I am not sure if you heard about the shortage and price increase for avocados this month. I am aware of it because I use avocados at work and I enjoy them at home as well. Avocados are more expensive than they ever have been. I have a friend with an avocado farm in Southern California, and I hope he has the ability to prosper from this shortage. The main cause of the shortage is twofold. The first is that there is a strike in Mexico by avocado farmers, and the second is the drought in Southern California.

Northern California has received enormous amounts of rain in recent months, with some areas getting over 400% of their normal rainfall. This has helped remove the drought conditions and restrictions in those areas. Unfortunately Southern California has not had the same good fortune. Southern California regions are averaging 65% of their normal rainfall amounts. Since avocados normally grow well in the Southern California environment, especially around the Temecula area, this has affected the crop and the harvest of all types of avocados grown in California. There are 8 types of avocados grown in California, but the most common is the Hass. Other varieties include Bacon, Fuerte, Gwen, Lamb Hass, Pinkerton, Reed and Zutano. The Hass is also the variety that is imported most frequently from Mexico, which is where the avocado originated. Central Mexico was the location where the first avocado plants were recognized.

San Diego County has long been the center of the United States avocado industry with 18,000 acres of avocado farms, but Ventura County is looking to take over that role due to cheaper water, about 1/4th the cost, and a lower salt content in the water, which avocados are sensitive to. An acre can produce approximately 16,500 pounds of avocados in a typical year.

Even though the first week of November showed an import quantity of over 40 million pounds 70% from Mexico and a domestic production of over 23 thousand pounds, we have encountered a shortage that has raised the retail price of an avocado to around $1.65 each. The price has risen about 20% since the beginning of September. Wholesale, avocados that cost $30 a case in January are running up to $80 a case now. Consumption has increased greatly in the last generation; in the 1990s per person consumption of avocados ran 1 1/2 pounds and now it is closer to 5 pounds, all while our population increased by 60 million people. The second most avocado-centric holiday or event is the Super Bowl, during which 80 million pounds of avocado are consumed. The highest consumption occurs during Cinco de Mayo celebrations.

In Mexico the strike, caused by growers complaining about the fluctuation in prices for their crop, ended in October after a short three week time period. But since then they have produced crops that were smaller in size, exporting a similar quantity of avocados, but they have not weighed the same as in previous years.

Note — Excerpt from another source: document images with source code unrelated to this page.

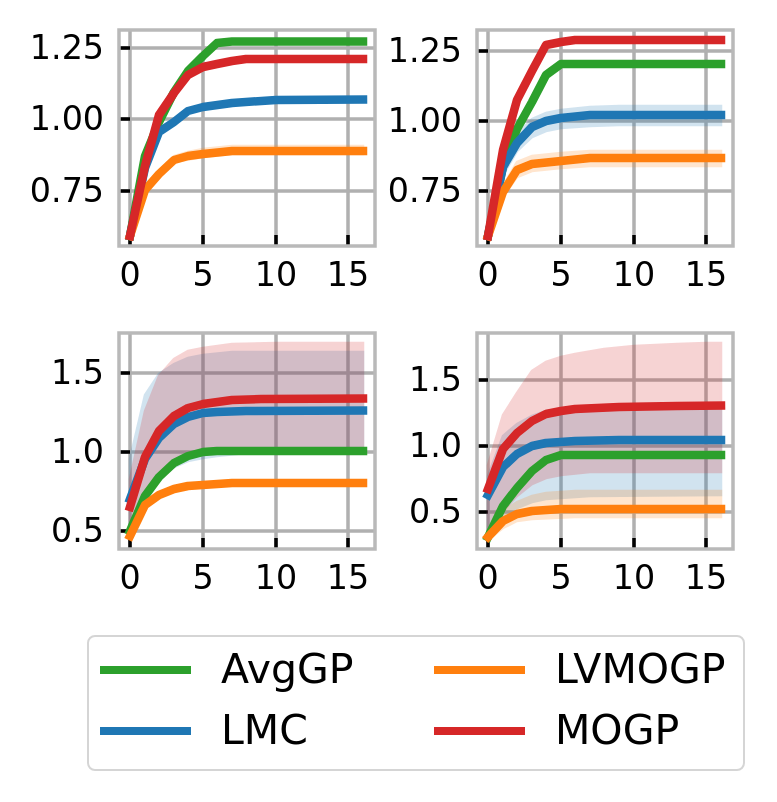
<!DOCTYPE html>
<html lang="en">
<head>
<meta charset="utf-8">
<title>Model comparison charts</title>
<style>
:root {
  --avg: #2ca02c;
  --lmc: #1f77b4;
  --lv: #ff7f0e;
  --mo: #d62728;
  --grid: #b0b0b0;
  --frame: #b9b9b9;
  --legend-border: #d5d5d5;
  --ink: #000;
}
* { box-sizing: border-box; margin: 0; padding: 0; }
body {
  width: 777px; height: 802px; overflow: hidden;
  background: #fff; color: var(--ink);
  font-family: "DejaVu Sans", Verdana, sans-serif;
}
.charts {
  display: grid;
  grid-template-columns: 260px 260px;
  grid-template-rows: 220px 220px;
  gap: 83px 98px;
  padding: 28px 0 0 117px;
}
.chart { position: relative; }
.chart svg { display: block; }
.tick { position: absolute; font-size: 33.3px; line-height: 40px; white-space: nowrap; }
.tick.y { right: 273px; top: calc(var(--at) * 1px - 20px); }
.tick.x { top: 227px; left: calc(var(--at) * 1px); transform: translateX(-50%); }
.grid { stroke: var(--grid); stroke-width: 3.5; fill: none; }
.frame { stroke: var(--frame); stroke-width: 3.5; fill: none; }
.marks { stroke: var(--ink); stroke-width: 3.5; fill: none; }
.line { fill: none; stroke-width: 8.5; stroke-linecap: square; stroke-linejoin: round; }
.band { opacity: .2; stroke-width: 2.5; }
.line.avg { stroke: var(--avg); }
.line.lmc { stroke: var(--lmc); }
.line.lv { stroke: var(--lv); }
.line.mo { stroke: var(--mo); }
.band.lmc { fill: var(--lmc); stroke: var(--lmc); }
.band.lv { fill: var(--lv); stroke: var(--lv); }
.band.mo { fill: var(--mo); stroke: var(--mo); }
.legend {
  display: grid;
  grid-template-columns: 334px 1fr;
  grid-template-rows: 61px 61px;
  width: 658px; height: 136px;
  margin: 84px 0 0 87px;
  padding: 2px 0 0 11px;
  border: 2px solid var(--legend-border);
  border-radius: 8px;
  list-style: none;
  font-size: 41px; line-height: 61px;
}
.legend li { display: flex; align-items: center; gap: 30px; white-space: nowrap; }
.swatch { flex: none; width: 91px; height: 8px; }
.swatch.avg { background: var(--avg); }
.swatch.lmc { background: var(--lmc); }
.swatch.lv { background: var(--lv); }
.swatch.mo { background: var(--mo); }
</style>
</head>
<body>
<main>
<section class="charts">

  <figure class="chart">
    <svg width="260" height="220" viewBox="0 0 260 220" role="img" aria-label="Top left line chart">
      <defs>
        <path id="columns" d="M13 2V218M86 2V218M159 2V218M231 2V218"/>
        <path id="column-marks" d="M13 218V207M86 218V207M159 218V207M231 218V207"/>
        <rect id="axes" x="2" y="2" width="256" height="216"/>
        <clipPath id="plot-area"><rect x="2" y="2" width="256" height="216"/></clipPath>
      </defs>
      <use href="#columns" class="grid"/>
      <path class="grid" d="M2 20H258M2 91H258M2 163H258"/>
      <use href="#column-marks" class="marks"/>
      <path class="marks" d="M2 20H13M2 91H13M2 163H13"/>
      <g clip-path="url(#plot-area)">
        <polygon class="band lv" points="13,210 28,158 42,143 57,128 71,124 86,121 115,118 246,118 246,126 115,126 86,129 57,134 42,149 28,165"/>
        <polyline class="line avg" points="13,208 28,128 42,94 57,64 71,43 86,28 100,15 115,13.5 246,13.5"/>
        <polyline class="line lmc" points="13,208 28,140 42,104 57,94 71,83 86,79 115,75 159,72 246,71.5"/>
        <polyline class="line lv" points="13,208 28,162 42,146 57,132 71,128 86,126 115,123 246,123"/>
        <polyline class="line mo" points="13,208 28,138 42,87 57,65 71,47 86,39 100,36 115,33 129,31 246,31"/>
      </g>
      <use href="#axes" class="frame"/>
    </svg>
    <span class="tick y" style="--at:20">1.25</span>
    <span class="tick y" style="--at:91">1.00</span>
    <span class="tick y" style="--at:163">0.75</span>
    <span class="tick x" style="--at:13">0</span>
    <span class="tick x" style="--at:86">5</span>
    <span class="tick x" style="--at:159">10</span>
    <span class="tick x" style="--at:231">15</span>
  </figure>

  <figure class="chart">
    <svg width="260" height="220" viewBox="0 0 260 220" role="img" aria-label="Top right line chart">
      <use href="#columns" class="grid"/>
      <path class="grid" d="M2 23H258M2 93H258M2 163H258"/>
      <use href="#column-marks" class="marks"/>
      <path class="marks" d="M2 23H13M2 93H13M2 163H13"/>
      <g clip-path="url(#plot-area)">
        <polygon class="band lmc" points="13,208 28,132 42,106 57,91 71,85 86,82 115,79 144,78 246,78 246,97 144,97 115,98 86,100 71,103 57,109 42,123 28,147"/>
        <polygon class="band lv" points="13,208 28,158 42,134 57,128 86,125 115,123 246,123 246,138 115,138 86,140 57,143 42,149 28,169"/>
        <polyline class="line avg" points="13,208 28,138 42,101 57,74 71,47 86,36 246,36"/>
        <polyline class="line lmc" points="13,208 28,139 42,115 57,99 71,93 86,90 115,87 246,87"/>
        <polyline class="line lv" points="13,208 28,164 42,142 57,136 86,133 115,130 246,130"/>
        <polyline class="line mo" points="13,208 28,122 42,72 57,43 71,17 86,14 100,12 246,12"/>
      </g>
      <use href="#axes" class="frame"/>
    </svg>
    <span class="tick y" style="--at:23">1.25</span>
    <span class="tick y" style="--at:93">1.00</span>
    <span class="tick y" style="--at:163">0.75</span>
    <span class="tick x" style="--at:13">0</span>
    <span class="tick x" style="--at:86">5</span>
    <span class="tick x" style="--at:159">10</span>
    <span class="tick x" style="--at:231">15</span>
  </figure>

  <figure class="chart">
    <svg width="260" height="220" viewBox="0 0 260 220" role="img" aria-label="Bottom left line chart">
      <use href="#columns" class="grid"/>
      <path class="grid" d="M2 42H258M2 121H258M2 200H258"/>
      <use href="#column-marks" class="marks"/>
      <path class="marks" d="M2 42H13M2 121H13M2 200H13"/>
      <g clip-path="url(#plot-area)">
        <polygon class="band lmc" points="13,128 28,64 42,43 57,33 71,27 86,24 115,21 246,21 246,121 129,122 100,125 86,127 71,130 57,136 42,148 28,166 13,192"/>
        <polygon class="band mo" points="13,148 28,80 42,45 57,28 71,20 86,17 115,13 159,12 246,12 246,119 129,119 100,121 86,123 71,127 57,134 42,146 28,164 13,196"/>
        <polyline class="line avg" points="13,200 28,165 42,146 57,132 71,125 86,121 100,120 246,120"/>
        <polyline class="line lmc" points="13,168 28,128 42,107 57,93 71,86 86,82 100,81 129,80 246,79.5"/>
        <polyline class="line lv" points="13,205 28,174 42,164 57,158 71,155 115,152 246,152"/>
        <polyline class="line mo" points="13,176 28,126 42,100 57,85 71,77 86,73 115,69 144,68 246,67.5"/>
      </g>
      <use href="#axes" class="frame"/>
    </svg>
    <span class="tick y" style="--at:42">1.5</span>
    <span class="tick y" style="--at:121">1.0</span>
    <span class="tick y" style="--at:200">0.5</span>
    <span class="tick x" style="--at:13">0</span>
    <span class="tick x" style="--at:86">5</span>
    <span class="tick x" style="--at:159">10</span>
    <span class="tick x" style="--at:231">15</span>
  </figure>

  <figure class="chart">
    <svg width="260" height="220" viewBox="0 0 260 220" role="img" aria-label="Bottom right line chart">
      <use href="#columns" class="grid"/>
      <path class="grid" d="M2 49H258M2 115H258M2 181H258"/>
      <use href="#column-marks" class="marks"/>
      <path class="marks" d="M2 49H13M2 115H13M2 181H13"/>
      <g clip-path="url(#plot-area)">
        <polygon class="band lmc" points="13,145 28,105 42,93 57,85 71,80 86,78 115,76 246,74 246,164 115,165 71,168 57,171 42,177 28,186 13,200"/>
        <polygon class="band lv" points="13,200 28,180 42,171 57,165 71,162 100,160 246,160 246,186 100,186 57,188 42,190 28,197 13,209"/>
        <polygon class="band mo" points="13,134 28,84 42,62 57,40 71,31 86,26 100,23 129,18 159,15 202,13 231,12 246,12 246,141 115,141 86,144 71,147 57,153 42,165 28,180 13,196"/>
        <polyline class="line avg" points="13,206 28,175 42,157 57,140 71,129 86,124 246,124"/>
        <polyline class="line lmc" points="13,164 28,136 42,123 57,115 71,112 100,110 144,109 246,109"/>
        <polyline class="line lv" points="13,206 28,190 42,183 57,180 86,178 246,178"/>
        <polyline class="line mo" points="13,158 28,118 42,102 57,90 71,83 86,80 100,78 144,76 202,75 246,74.5"/>
      </g>
      <use href="#axes" class="frame"/>
    </svg>
    <span class="tick y" style="--at:49">1.5</span>
    <span class="tick y" style="--at:115">1.0</span>
    <span class="tick y" style="--at:181">0.5</span>
    <span class="tick x" style="--at:13">0</span>
    <span class="tick x" style="--at:86">5</span>
    <span class="tick x" style="--at:159">10</span>
    <span class="tick x" style="--at:231">15</span>
  </figure>

</section>

<ul class="legend">
  <li><span class="swatch avg"></span>AvgGP</li>
  <li><span class="swatch lv"></span>LVMOGP</li>
  <li><span class="swatch lmc"></span>LMC</li>
  <li><span class="swatch mo"></span>MOGP</li>
</ul>
</main>
</body>
</html>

The growing process: The many different varieties have different harvest times, but the shelf life of an avocado is very long. The storage life is anywhere from two months to eight months, with the Hass variety lasting on the long side of the timeframe. The Hass variety is ripe in April while the Bacon is ripe in December. When the fruit is ripe, it is not yet ready to eat. All avocados are harvested when they are too hard to eat. All avocados require a room temperature ripening process to soften them up to an edible texture. If you buy avocados you know that some are firm and others are still solid.

Why should you eat avocados? If you ask me the number one reason is because they taste great, but I understand my taste buds are not the same as others. There are so many nutritional reasons to eat avocados. Avocados, which can weigh up to 3 pounds, are high in Vitamin K, Folate, Vitamin C, Potassium, Vitamin B5, Vitamin B6 and Vitamin E. They contain more potassium than bananas so tennis players should start eating them mid match. Although 77% of calories come from fat, it is monounsaturated fat, which is healthy fat, lowering cholesterol and triglycerides and helps reduce inflammation. Avocados can be an alternate to using butter in baked goods. Avocados also contain high amounts of fiber and help the body retain vitamins and minerals from other plant-based foods. Avocados help fight cancer and eye problems including macular degeneration, as well as arthritis, all while helping people lose weight.